“We initiated the program at Tice Elementary. It’s a disservice to our students if they can’t compete,” Dozier said. “Also, with many of our students on reduced or free lunch, students may enter one school and end the year in another. A standardized curriculum benefits students.”
* Paul Schafer
Residence: Fort Myers
Occupation: Paraprofessional, physical education teacher, Lee County school system.
Schafer knows the cost of an improper education, being diagnosed with dyslexia at age 28. Still, Schafer served on school boards at the city and collegiate levels while living in Illinois. He said he doesn’t like the way the children are being taught.
“We’re not giving them a proper education. We’re teaching them to take the FCATs,” Schafer said. “We spend a third of the year teaching to the test instead of subject matter designed to give them a future.”
He said he wants to look at school choice and give the people a voice in what needs to be done.
“Every time we bring up school choice, we use a stop-gap fix. We need to fix it once and for all,” Schafer said. “We need to change the way decisions are made. The people elect us. The people should make the decisions.”
* Les Cochran
Residence: San Carlos Park
Education has been a large part of Cochran’s life, having served as president of Youngstown State University for eight years, among other things. He believes the numbers “don’t add up” when looking at the test scores.
“We’re 40th in the ACTs out of 67 counties and our school funding is 11th,” Cocharn said. “There’s a lack of accountability in the system.”
And Cochran wants that accountability, with principals evaluated along with teachers.
He also wants children to earn promotions through grades, not social means, more enrichment time and longer school days, paid for by reduced busing and administrative costs.
“If you can’t read, write or speak at a third-grade level, you shouldn’t go on to fourth grade. You need to take a hard line,” Cochran said. “The world is more complex. We need to teach applications and not teach to the test. Also, enrichment periods after school for advanced and struggling students would help our kids go higher.”
* Cathleen Morgan
Residence: Bonita Springs
Morgan said she brings a financially oriented view, having worked as a vice president at J.P. Morgan before leaving to raise her family in Rye, N.Y. where she served on its school board.
She came to Florida and is on the financial advisory committee of the Lee County School Board. Morgan said you can’t educate students without the financial resources.
“I’m passionate about education, but am different than educators. I’m about financial and strategic planning,” Morgan said. “We should use the budget crunch to reconsider how we support our educational strategy instead of going into reserves.”

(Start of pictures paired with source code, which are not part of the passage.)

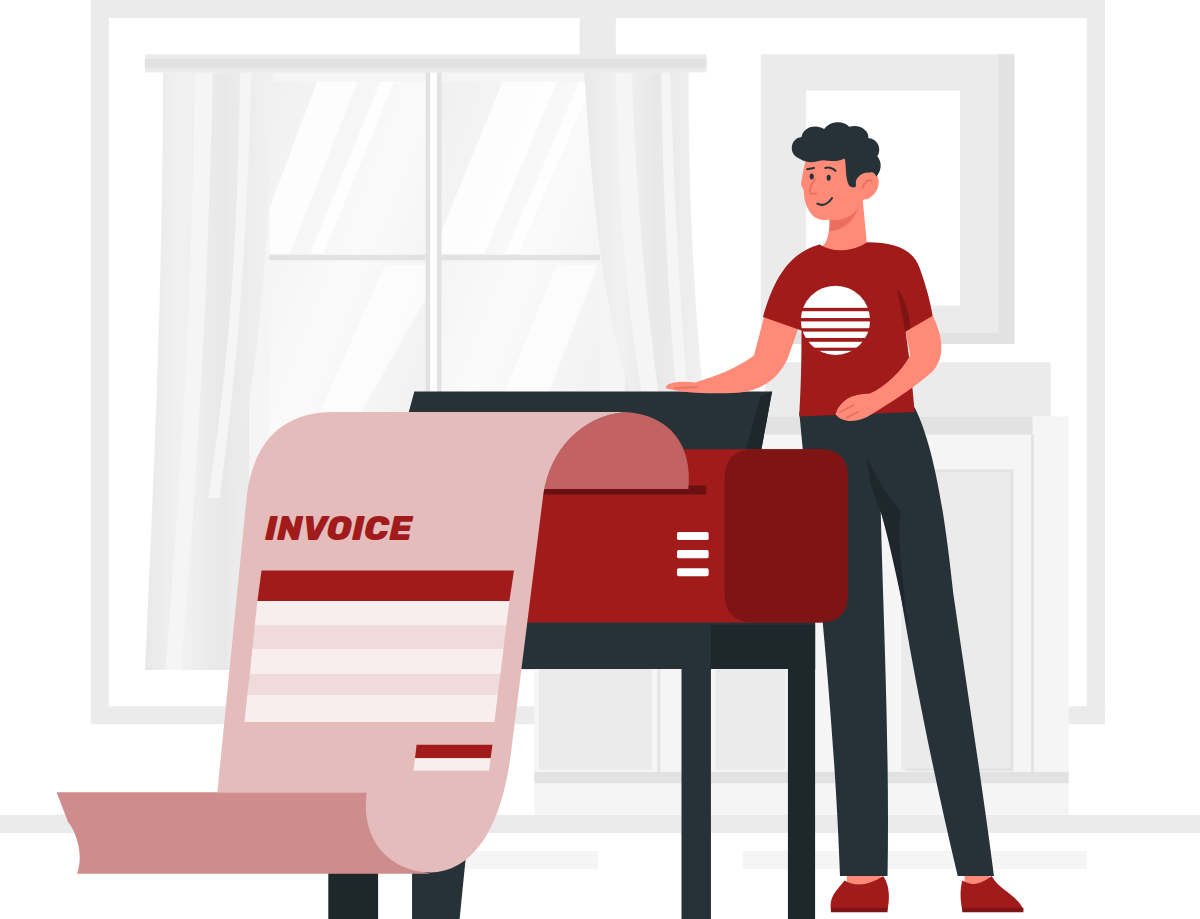
<!DOCTYPE html>
<html lang="en">
<head>
<meta charset="utf-8">
<title>Invoice printing illustration</title>
<link rel="stylesheet" href="https://fonts.googleapis.com/css2?family=Rubik:ital,wght@1,800&display=swap">
<style>
:root{
  --ground:#fff;--white:#fff;--mist:#f5f5f5;--fog:#ebebeb;--haze:#e2e2e2;
  --ink:#263238;--ink-deep:#1d272c;
  --red:#a11b1b;--red-deep:#7f1414;--red-slot:#6b1010;
  --paper:#e4bcbc;--paper-under:#c26263;--paper-floor:#cf8c8c;--row-light:#f9eeee;--row-tint:#f0dada;
  --skin:#ff8a78;--skin-shade:#ea6f60;
}
html,body{margin:0;width:1200px;height:919px;overflow:hidden;background:var(--ground)}
.scene{display:block;width:1200px;height:919px}
.ground{fill:var(--ground)}.white{fill:var(--white)}.mist{fill:var(--mist)}.fog{fill:var(--fog)}.haze{fill:var(--haze)}
.ink{fill:var(--ink)}.ink-deep{fill:var(--ink-deep)}
.red{fill:var(--red)}.red-deep{fill:var(--red-deep)}.slot{fill:var(--red-slot)}
.paper{fill:var(--paper)}.under{fill:var(--paper-under)}.trail{fill:var(--paper-floor)}
.row-light{fill:var(--row-light)}.row-tint{fill:var(--row-tint)}
.skin{fill:var(--skin)}.skin-shade{fill:var(--skin-shade)}
.line{fill:none;stroke:var(--ink);stroke-width:.9;stroke-linecap:round}
.skin-line{fill:none;stroke:var(--skin-shade);stroke-width:.8;stroke-linecap:round}
.panel-line{fill:none;stroke:var(--haze);stroke-width:1.2}
.title{font:italic 800 14.6px Rubik,sans-serif;fill:var(--red)}
</style>
</head>
<body>
<svg class="scene" viewBox="0 0 530 406" preserveAspectRatio="none" role="img" aria-label="A man stands beside a large printer that is printing a long invoice">
  <defs>
    <linearGradient id="curtain" x1="0" x2="1" y1="0" y2="0">
      <stop offset="0" stop-color="#e9e9e9"/><stop offset=".3" stop-color="#f1f1f1"/><stop offset=".6" stop-color="#e8e8e8"/><stop offset="1" stop-color="#f1f1f1"/>
    </linearGradient>
    <linearGradient id="glass" x1="0" x2="1" y1="0" y2="1">
      <stop offset="0" stop-color="#f0f0f0"/><stop offset=".5" stop-color="#fafafa"/><stop offset="1" stop-color="#efefef"/>
    </linearGradient>
    <clipPath id="sun-disc"><circle cx="369" cy="141.500" r="15.300"/></clipPath>
    <rect id="vent" width="14" height="3.600" rx=".8"/>
  </defs>

  <rect class="ground" width="530" height="406"/>

  <g id="wall-frame" class="fog">
    <path fill-rule="evenodd" d="M40 0H488V320H40ZM48 8V312H480V8Z"/>
    <rect x="256" y="8" width="16" height="18"/>
  </g>

  <g id="floor">
    <rect class="fog" y="360" width="530" height="8"/>
    <path class="mist" d="M190 376H264V384H190ZM328 376H480V384H328Z"/>
  </g>

  <g id="window">
    <rect class="fog" x="72" y="32" width="232" height="264"/>
    <rect class="mist" x="110" y="32" width="166" height="180"/>
    <rect x="119" y="36" width="69" height="170" fill="url(#glass)"/>
    <rect x="195" y="36" width="70" height="170" fill="url(#glass)"/>
    <path class="white" opacity=".8" d="M140 36H158L128 112H119V92ZM168 36H174L143 112H137ZM222 36H246L214 112H195V102ZM256 36H262L229 112H223Z"/>
    <path class="white" opacity=".65" d="M170 117H188V132L158 185H140ZM246 117H264L238 185H218Z"/>
    <rect class="haze" x="188" y="32" width="7" height="180"/>
    <rect class="white" x="190" y="32" width="3" height="180"/>
    <path class="haze" d="M119 112.500H188V115H119ZM195 112.500H265V115H195Z"/>
    <path d="M72 32H121C119 90 117 145 106 200L100 296H64C68 210 72 120 72 32Z" fill="url(#curtain)"/>
    <path d="M258 32H304C304 90 307 140 312 190V296H284V190C266 145 262 90 258 32Z" fill="url(#curtain)"/>
    <path class="mist" d="M86 32H94C92 120 88 200 80 296H73C81 200 85 120 86 32ZM106 32H111C109 110 105 160 97 220H92C101 160 105 110 106 32ZM272 32H279C281 90 286 140 292 182H285C277 140 273 90 272 32ZM292 32H296C298 90 300 130 304 178H299C295 130 293 90 292 32Z"/>
    <rect class="fog" x="64" y="24" width="248" height="8"/>
    <rect class="haze" x="64" y="26" width="248" height="4"/>
  </g>

  <g id="wall-picture">
    <rect class="fog" x="336" y="24" width="112" height="128"/>
    <path class="haze" d="M441 24H448V152H336V147H441Z"/>
    <rect class="white" x="356" y="40" width="68" height="95"/>
  </g>

  <g id="cabinet">
    <rect class="mist" x="236" y="184" width="236" height="176"/>
    <rect class="fog" x="338" y="160" width="126" height="24"/>
    <rect class="haze" x="338" y="184" width="118" height="8"/>
    <rect class="fog" x="398" y="208" width="49" height="132"/>
    <rect class="fog" x="238" y="294" width="50" height="46"/>
    <rect class="fog" x="316" y="294" width="31" height="46"/>
    <path class="panel-line" d="M400 208H447V340H400M291 295V341M456 192V341"/>
    <rect class="haze" x="236" y="341" width="236" height="5"/>
  </g>

  <g id="man-legs">
    <path class="skin" d="M374 384H389V391H374ZM426 384H437V391H426Z"/>
    <path class="ink" d="M353 182L404 180C412 196 417 224 421 262C427 304 434 348 439 387H423C413 345 405 305 399 270C396 250 392 236 389 226C390 270 393 330 392 387H371C369 330 362 250 356 214Z"/>
    <path class="ink-deep" d="M389 226C385 217 383 209 383 202C387 212 393 220 398 226C396 234 398 250 401 278C396 255 393 240 389 226Z"/>
    <path class="red" d="M373 389C378 392 384 391 390 387C393 391 393 397 392 402H367C366 396 370 393 373 389ZM425 389C430 392 434 390 438 387C441 393 449 395 452 402H425C424 397 424 393 425 389Z"/>
    <path class="red-deep" d="M367 401H392V403H367ZM425 401H452V403H425Z"/>
  </g>

  <g id="printer">
    <g id="stand">
      <path class="ink-deep" d="M348 274H360V406H348Z"/>
      <path class="ink" d="M301 274H314V406H301Z"/>
      <path class="ink-deep" d="M145 380H167V406H145Z"/>
      <path class="ink" d="M182 376H206L203 406H182Z"/>
      <path class="ink" d="M226 274H360V295.500H226Z"/>
      <path class="ink-deep" d="M314 276H360V295.500H314Z"/>
    </g>
    <path class="ink" d="M183 173H341L336 200H240L180 184Z"/>
    <path class="ink-deep" d="M336 175L341 173L336 200H329Z"/>
    <path class="red" d="M226 198.500H362Q374 198.500 374 210.500V263Q374 275 362 275H226Z"/>
    <path class="red-deep" d="M333 198.500H362Q374.500 198.500 374.500 210.500V263Q374.500 275 362 275H333Q320 275 320 262V211.500Q320 198.500 333 198.500Z"/>
    <rect class="slot" x="236" y="214.500" width="76" height="4" rx="1"/>
    <g class="white">
      <use href="#vent" x="299" y="235"/><use href="#vent" x="299" y="243"/><use href="#vent" x="299" y="251"/>
    </g>
  </g>

  <g id="invoice">
    <path class="trail" d="M25 350H164V386H34C37 378 34 368 30 363ZM160 350C163 367 174 382 190 386H160Z"/>
    <path class="under" d="M276 182C296 183 306 197 304 216H238C243 198 256 184 276 182Z"/>
    <path class="paper" d="M147 182H276C256 184 243 199 240 218L226 330C222 366 209 385 190 385.500C171 385 159 370 162 350H96L109 219C112 195 125 182 147 182Z"/>
    <text class="title" x="117" y="238.500" textLength="65" lengthAdjust="spacingAndGlyphs">INVOICE</text>
    <path class="red" d="M115.500 252H227L225 265.500H113.700Z"/>
    <path class="row-light" d="M113.700 265.500H225L223.600 276.500H112.500Z"/>
    <path class="row-tint" d="M112.500 276.500H223.600L222.400 286.500H111.500Z"/>
    <path class="row-light" d="M111.500 286.500H222.400L221 298H110.300Z"/>
    <path class="row-tint" d="M110.300 298H221L219.800 307H109.200Z"/>
    <path class="row-light" d="M109.200 307H219.800L218.400 319H108Z"/>
    <path class="red" d="M184 329H217.500L216.700 335H183.300Z"/>
    <path class="row-light" d="M183.300 335H216.700L216 340.500H182.600Z"/>
  </g>

  <g id="man-torso">
    <path class="skin" d="M338 138L333 157C325 163 316 166 307 169C300 168 294 169 294 171.500C303 174 315 174 326 173.500C339 172 345 165 348 158L354 141Z"/>
    <path class="skin-line" d="M298 171.500L308 171"/>
    <path class="skin" d="M366 90L381 88L383 109C378 114 368 114 363 109C366 107 367 100 366 90Z"/>
    <path class="skin-shade" d="M366.500 97C371 98 376 96 379 92C377 98 372 102 366.500 102Z"/>
    <path class="red" d="M362 108C368 112 377 111 383 107C395 107 403 110 406 118C409 126 411 134 412 140L400 147C402 160 403 171 404 182L353 184C354 167 354 155 354 146L337 140C341 126 347 112 362 108Z"/>
    <path class="red-deep" d="M400 147L396 127C401 134 402 141 402 146Z"/>
    <g id="sun-print" class="white" clip-path="url(#sun-disc)">
      <rect x="353" y="125" width="32" height="11"/>
      <rect x="353" y="137.500" width="32" height="3"/>
      <rect x="353" y="142" width="32" height="3"/>
      <rect x="353" y="146.500" width="32" height="2.800"/>
      <rect x="353" y="151" width="32" height="2.600"/>
      <rect x="353" y="155" width="32" height="3"/>
    </g>
    <path class="skin" d="M412 139.500C416 148 418 157 412 164C403 172 393 178 385 183C379 187 372 187 369 183C371 177 376 174 384 174C392 170 398 164 402 157L400 146.500Z"/>
    <path class="skin-line" d="M371 182L377 179M374 184.500L379 182"/>
  </g>

  <g id="man-head">
    <path class="skin" d="M357 67C355 73 354.500 77 354 80C353.500 82 354.500 83 355 84C355 88 356 91 358 94C361 99 370 98 376 92C379 89 381 88 383 88C388 86 390 79 386 76L382 64Z"/>
    <path class="ink" d="M353 70C348 68 349 61 354 60.500C355 55.500 361 55 364 57C367 53 373 53.500 375 56C380 54.500 384 58 383.500 61C388 61.500 389.500 66 387.500 69C390 72 389 76 387 78C386 75.500 384 75.500 382 78C380 82 377 84 375 82C373 78 374 73 373 70C368 72.500 365 70 362 71C359 72 356 72 353 70Z"/>
    <path class="skin" d="M378 80C380 75 387 75 387 80C387 85 383 89 378 87Z"/>
    <path class="skin-line" d="M381 83C382 80 384 79 385 80M360 79C358 82 357 84.500 358 85.500L360.500 85.500"/>
    <ellipse class="ink" cx="358.500" cy="78" rx=".9" ry="1.300"/>
    <ellipse class="ink" cx="366" cy="78.500" rx=".9" ry="1.300"/>
    <path class="line" d="M356.500 74.800L359.500 74.200M364.500 74.200C366 73.700 368 74.200 369 75.500M361 90C363.500 91.300 366 90 367.500 87.500"/>
  </g>
</svg>
</body>
</html>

That means adding more days to the school year and longer school hours are a non-starter.
“That will add $30 million to a budget that ran a $20 million deficit. I support education, but we need to get our financial house in order,” Morgan said. “The best bang for the buck is in the schools and it needs to be there.”